I am sure you would love to see Baby Dorothy now, she is perfectly sweet and is growing so fast.  She really is a very intelligent child and tries hard to talk.  She has nearly learnt to wave her hand when we say goodbye!  Since yesterday she is promoted to something besides ordinary bottles (Allenbury’s food, I believe) and I hear that Mary is going to allow her to have orange juice occasionally, so you see she is getting on!

Yesterday, Olwen and I went to our Red Cross nursing examination.  I think we got on quite well and we all liked the questions on the whole.  Dr Rees, our examiner, complimented us all on our bandaging so I hope we have both passed.  I have done quite a lot of nursing since last September.  We have a Red Cross Hospital at Aberdare which is worked by the Merthyr and Aberdare detachments.  I have been on duty twice, just for a month and last time for five weeks.  We also go to the General Hospital for practice and see some very interesting cases.  The men we have been having at Aberdare have been a very nice lot on the whole and very interesting.  We have 20 Australians, such fine men and most of them were rather superior to the average British Tommy.  A man from London named Warren was in the same company as Cyril and liked him so much, he was a private and Cyril was one of the officers commanding him at Gallipoli; he and Cyril were wounded at the same time.

We are having terrible weather here now, nothing but rain each day so it’s quite impossible to get out for a walk.  Baby hates not going out all day.  I managed to get out with her for a short time but we had to hurry back as it rained so heavily.

Rene, Hubert and Geoffrey came to spend Easter with us; it was so nice to see them all again.  Geoffrey and Baby were most interested in each other and they were so sweet together.  Poor Beryl was not able to get home for Easter as Ted Dyson, who was home from the front, developed some mysterious infectious disease so of course it was not safe for her to come home.  She was not able to come at Christmas either so she has been unfortunate.

I must stop now as I have a letter to write to India and I want to catch tonight’s mail.

With lots of love

From yours affectionately


PS – Write to me some time soon.

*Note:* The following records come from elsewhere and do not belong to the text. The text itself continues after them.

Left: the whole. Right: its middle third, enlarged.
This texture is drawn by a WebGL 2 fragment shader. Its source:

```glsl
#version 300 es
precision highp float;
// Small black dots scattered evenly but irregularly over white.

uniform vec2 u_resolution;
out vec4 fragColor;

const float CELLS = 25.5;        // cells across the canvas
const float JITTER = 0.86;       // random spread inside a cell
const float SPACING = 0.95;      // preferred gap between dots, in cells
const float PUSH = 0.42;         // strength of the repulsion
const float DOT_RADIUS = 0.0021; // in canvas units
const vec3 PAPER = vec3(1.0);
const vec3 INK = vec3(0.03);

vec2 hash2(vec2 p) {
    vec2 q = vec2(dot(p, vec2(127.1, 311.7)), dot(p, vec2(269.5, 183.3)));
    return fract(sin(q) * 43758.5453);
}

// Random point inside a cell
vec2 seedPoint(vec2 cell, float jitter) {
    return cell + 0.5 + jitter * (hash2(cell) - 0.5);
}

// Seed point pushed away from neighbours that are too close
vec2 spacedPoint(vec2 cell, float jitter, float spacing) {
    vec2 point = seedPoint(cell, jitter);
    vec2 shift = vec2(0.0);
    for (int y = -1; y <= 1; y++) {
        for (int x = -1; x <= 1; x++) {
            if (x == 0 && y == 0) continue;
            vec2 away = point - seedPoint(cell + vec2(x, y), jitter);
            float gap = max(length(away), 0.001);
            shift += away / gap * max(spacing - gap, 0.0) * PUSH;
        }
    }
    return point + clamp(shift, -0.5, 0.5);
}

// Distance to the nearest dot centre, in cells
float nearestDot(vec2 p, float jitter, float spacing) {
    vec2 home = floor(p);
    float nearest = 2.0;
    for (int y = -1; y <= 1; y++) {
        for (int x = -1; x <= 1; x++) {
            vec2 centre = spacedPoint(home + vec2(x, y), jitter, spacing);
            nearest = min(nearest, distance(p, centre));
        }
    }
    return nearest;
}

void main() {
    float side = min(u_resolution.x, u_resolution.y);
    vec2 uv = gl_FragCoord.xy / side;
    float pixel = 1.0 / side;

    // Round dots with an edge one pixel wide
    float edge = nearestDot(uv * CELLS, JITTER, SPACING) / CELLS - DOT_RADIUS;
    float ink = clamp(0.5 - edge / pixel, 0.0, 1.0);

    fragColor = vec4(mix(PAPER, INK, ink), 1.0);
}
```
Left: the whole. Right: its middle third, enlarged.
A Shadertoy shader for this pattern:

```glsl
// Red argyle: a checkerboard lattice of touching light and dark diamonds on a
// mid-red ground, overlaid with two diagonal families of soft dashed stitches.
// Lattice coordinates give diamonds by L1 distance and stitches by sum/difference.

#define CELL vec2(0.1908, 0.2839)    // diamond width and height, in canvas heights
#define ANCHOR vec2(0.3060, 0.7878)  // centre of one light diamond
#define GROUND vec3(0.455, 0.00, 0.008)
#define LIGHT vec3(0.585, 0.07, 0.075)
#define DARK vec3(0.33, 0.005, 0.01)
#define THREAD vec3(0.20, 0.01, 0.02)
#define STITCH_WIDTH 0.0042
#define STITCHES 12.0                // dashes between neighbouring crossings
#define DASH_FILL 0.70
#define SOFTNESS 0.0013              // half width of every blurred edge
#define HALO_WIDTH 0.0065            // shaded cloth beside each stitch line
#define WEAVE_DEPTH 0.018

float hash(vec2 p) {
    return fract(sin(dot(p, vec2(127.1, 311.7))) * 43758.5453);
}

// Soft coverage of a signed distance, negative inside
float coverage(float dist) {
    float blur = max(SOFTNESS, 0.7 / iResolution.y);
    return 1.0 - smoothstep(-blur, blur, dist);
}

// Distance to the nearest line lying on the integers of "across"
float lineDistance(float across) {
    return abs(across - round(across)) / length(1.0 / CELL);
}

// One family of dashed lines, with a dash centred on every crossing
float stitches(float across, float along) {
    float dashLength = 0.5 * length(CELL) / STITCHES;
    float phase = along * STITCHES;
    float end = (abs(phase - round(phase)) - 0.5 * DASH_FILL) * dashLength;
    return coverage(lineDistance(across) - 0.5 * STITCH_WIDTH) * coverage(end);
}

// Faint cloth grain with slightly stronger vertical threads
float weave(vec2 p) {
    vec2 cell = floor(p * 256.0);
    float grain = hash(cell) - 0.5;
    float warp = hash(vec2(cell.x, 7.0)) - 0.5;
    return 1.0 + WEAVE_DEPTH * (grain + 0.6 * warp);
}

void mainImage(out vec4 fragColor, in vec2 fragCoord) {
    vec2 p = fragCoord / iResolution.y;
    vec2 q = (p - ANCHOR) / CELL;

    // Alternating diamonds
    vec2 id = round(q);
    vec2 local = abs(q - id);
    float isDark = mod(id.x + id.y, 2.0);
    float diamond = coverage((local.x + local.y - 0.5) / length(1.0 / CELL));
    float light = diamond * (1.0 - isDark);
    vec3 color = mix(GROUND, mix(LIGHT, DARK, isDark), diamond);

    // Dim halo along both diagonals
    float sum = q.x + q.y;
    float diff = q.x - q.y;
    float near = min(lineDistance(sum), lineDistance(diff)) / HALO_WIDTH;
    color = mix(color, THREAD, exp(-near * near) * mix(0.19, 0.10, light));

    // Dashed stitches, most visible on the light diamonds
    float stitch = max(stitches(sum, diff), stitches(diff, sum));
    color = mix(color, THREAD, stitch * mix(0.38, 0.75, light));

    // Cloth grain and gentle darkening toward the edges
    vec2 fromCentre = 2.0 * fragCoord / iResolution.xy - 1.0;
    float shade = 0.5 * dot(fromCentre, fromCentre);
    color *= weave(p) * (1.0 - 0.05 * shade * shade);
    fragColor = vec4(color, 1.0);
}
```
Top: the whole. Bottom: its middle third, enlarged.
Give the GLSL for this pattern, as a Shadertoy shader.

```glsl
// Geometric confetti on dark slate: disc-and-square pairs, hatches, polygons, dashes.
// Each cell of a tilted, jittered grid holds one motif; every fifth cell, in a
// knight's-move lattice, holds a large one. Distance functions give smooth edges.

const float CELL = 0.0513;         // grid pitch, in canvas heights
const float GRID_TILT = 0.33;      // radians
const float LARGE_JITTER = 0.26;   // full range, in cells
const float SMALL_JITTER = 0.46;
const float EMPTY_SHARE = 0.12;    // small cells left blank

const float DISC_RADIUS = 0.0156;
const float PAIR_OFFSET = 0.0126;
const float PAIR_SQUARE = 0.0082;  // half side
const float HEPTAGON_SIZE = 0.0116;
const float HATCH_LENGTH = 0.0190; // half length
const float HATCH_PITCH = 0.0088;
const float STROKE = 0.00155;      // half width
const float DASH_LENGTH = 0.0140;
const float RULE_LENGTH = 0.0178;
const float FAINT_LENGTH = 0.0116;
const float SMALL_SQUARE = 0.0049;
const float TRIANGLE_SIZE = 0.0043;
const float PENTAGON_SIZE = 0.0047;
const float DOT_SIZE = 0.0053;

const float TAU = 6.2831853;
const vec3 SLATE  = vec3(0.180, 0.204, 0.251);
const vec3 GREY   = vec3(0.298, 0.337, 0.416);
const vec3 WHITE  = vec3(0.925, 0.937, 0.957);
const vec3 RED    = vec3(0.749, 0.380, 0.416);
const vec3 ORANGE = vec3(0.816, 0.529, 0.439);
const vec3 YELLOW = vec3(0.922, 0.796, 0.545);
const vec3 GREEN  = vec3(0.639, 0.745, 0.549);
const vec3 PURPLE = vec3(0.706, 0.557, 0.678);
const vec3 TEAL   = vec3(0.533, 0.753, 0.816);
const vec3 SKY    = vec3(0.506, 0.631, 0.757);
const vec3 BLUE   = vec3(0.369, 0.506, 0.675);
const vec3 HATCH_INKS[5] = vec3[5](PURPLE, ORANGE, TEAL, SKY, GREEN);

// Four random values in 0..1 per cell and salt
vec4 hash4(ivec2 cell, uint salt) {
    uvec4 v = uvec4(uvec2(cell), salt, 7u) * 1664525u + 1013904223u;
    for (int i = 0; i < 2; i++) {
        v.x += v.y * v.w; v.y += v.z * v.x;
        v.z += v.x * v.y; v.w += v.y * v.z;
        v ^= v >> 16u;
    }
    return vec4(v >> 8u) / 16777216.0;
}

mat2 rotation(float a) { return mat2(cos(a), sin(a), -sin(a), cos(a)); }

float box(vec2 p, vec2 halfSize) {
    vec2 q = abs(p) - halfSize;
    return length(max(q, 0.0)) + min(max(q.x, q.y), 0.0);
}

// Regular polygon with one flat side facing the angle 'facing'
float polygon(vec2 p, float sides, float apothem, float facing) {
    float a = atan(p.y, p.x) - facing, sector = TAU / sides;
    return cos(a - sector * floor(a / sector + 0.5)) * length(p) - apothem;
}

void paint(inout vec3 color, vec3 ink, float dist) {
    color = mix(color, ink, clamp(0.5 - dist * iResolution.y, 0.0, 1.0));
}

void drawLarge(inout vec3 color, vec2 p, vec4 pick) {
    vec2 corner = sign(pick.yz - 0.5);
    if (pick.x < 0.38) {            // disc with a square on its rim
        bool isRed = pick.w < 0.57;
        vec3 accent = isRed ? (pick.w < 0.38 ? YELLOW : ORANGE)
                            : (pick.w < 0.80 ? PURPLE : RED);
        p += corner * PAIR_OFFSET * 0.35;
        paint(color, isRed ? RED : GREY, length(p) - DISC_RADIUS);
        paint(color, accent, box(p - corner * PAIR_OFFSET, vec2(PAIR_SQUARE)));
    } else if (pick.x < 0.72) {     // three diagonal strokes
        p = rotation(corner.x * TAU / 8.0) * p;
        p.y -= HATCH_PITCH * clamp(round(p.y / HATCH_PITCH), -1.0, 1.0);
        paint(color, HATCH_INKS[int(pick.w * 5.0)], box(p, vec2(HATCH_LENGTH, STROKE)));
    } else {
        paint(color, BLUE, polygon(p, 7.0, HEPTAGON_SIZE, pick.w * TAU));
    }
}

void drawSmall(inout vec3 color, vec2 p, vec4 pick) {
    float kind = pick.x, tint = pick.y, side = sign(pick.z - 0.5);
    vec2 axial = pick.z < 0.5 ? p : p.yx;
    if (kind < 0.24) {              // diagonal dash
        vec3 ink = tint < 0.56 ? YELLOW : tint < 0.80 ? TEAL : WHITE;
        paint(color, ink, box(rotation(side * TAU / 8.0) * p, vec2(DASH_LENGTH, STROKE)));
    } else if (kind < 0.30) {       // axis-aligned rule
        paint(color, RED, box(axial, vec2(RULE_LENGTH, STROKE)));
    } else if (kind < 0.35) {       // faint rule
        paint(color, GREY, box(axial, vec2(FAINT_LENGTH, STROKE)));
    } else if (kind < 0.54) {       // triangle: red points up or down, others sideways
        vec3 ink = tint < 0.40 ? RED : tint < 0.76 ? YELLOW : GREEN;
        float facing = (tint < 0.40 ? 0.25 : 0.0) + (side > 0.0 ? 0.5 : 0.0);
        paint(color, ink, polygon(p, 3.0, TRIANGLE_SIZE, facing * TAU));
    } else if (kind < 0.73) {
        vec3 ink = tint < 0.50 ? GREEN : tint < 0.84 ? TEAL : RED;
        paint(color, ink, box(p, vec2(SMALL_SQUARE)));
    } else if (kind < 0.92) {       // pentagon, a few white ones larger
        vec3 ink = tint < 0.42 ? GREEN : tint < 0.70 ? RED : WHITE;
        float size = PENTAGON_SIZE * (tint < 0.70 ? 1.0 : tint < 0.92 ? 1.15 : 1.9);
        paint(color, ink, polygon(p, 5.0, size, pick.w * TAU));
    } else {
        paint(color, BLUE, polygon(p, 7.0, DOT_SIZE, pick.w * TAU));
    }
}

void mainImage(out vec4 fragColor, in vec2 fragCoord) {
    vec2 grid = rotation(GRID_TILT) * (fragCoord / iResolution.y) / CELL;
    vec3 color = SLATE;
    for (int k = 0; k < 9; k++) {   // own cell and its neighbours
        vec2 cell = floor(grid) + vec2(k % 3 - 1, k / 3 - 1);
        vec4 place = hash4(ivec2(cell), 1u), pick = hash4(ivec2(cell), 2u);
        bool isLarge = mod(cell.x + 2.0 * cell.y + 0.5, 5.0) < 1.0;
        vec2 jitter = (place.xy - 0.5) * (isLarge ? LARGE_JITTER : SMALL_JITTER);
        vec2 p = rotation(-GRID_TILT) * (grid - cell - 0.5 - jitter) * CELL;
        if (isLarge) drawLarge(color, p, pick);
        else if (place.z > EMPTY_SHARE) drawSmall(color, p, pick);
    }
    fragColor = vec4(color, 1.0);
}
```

Letter Images
Letter of sympathy on the death of her mother, Eugénie Sladden.
Type of Correspondence
Envelope containing 2 sheets of notepaper
Location of Document
Worcestershire Archive and Archaeology Service
Record Office Reference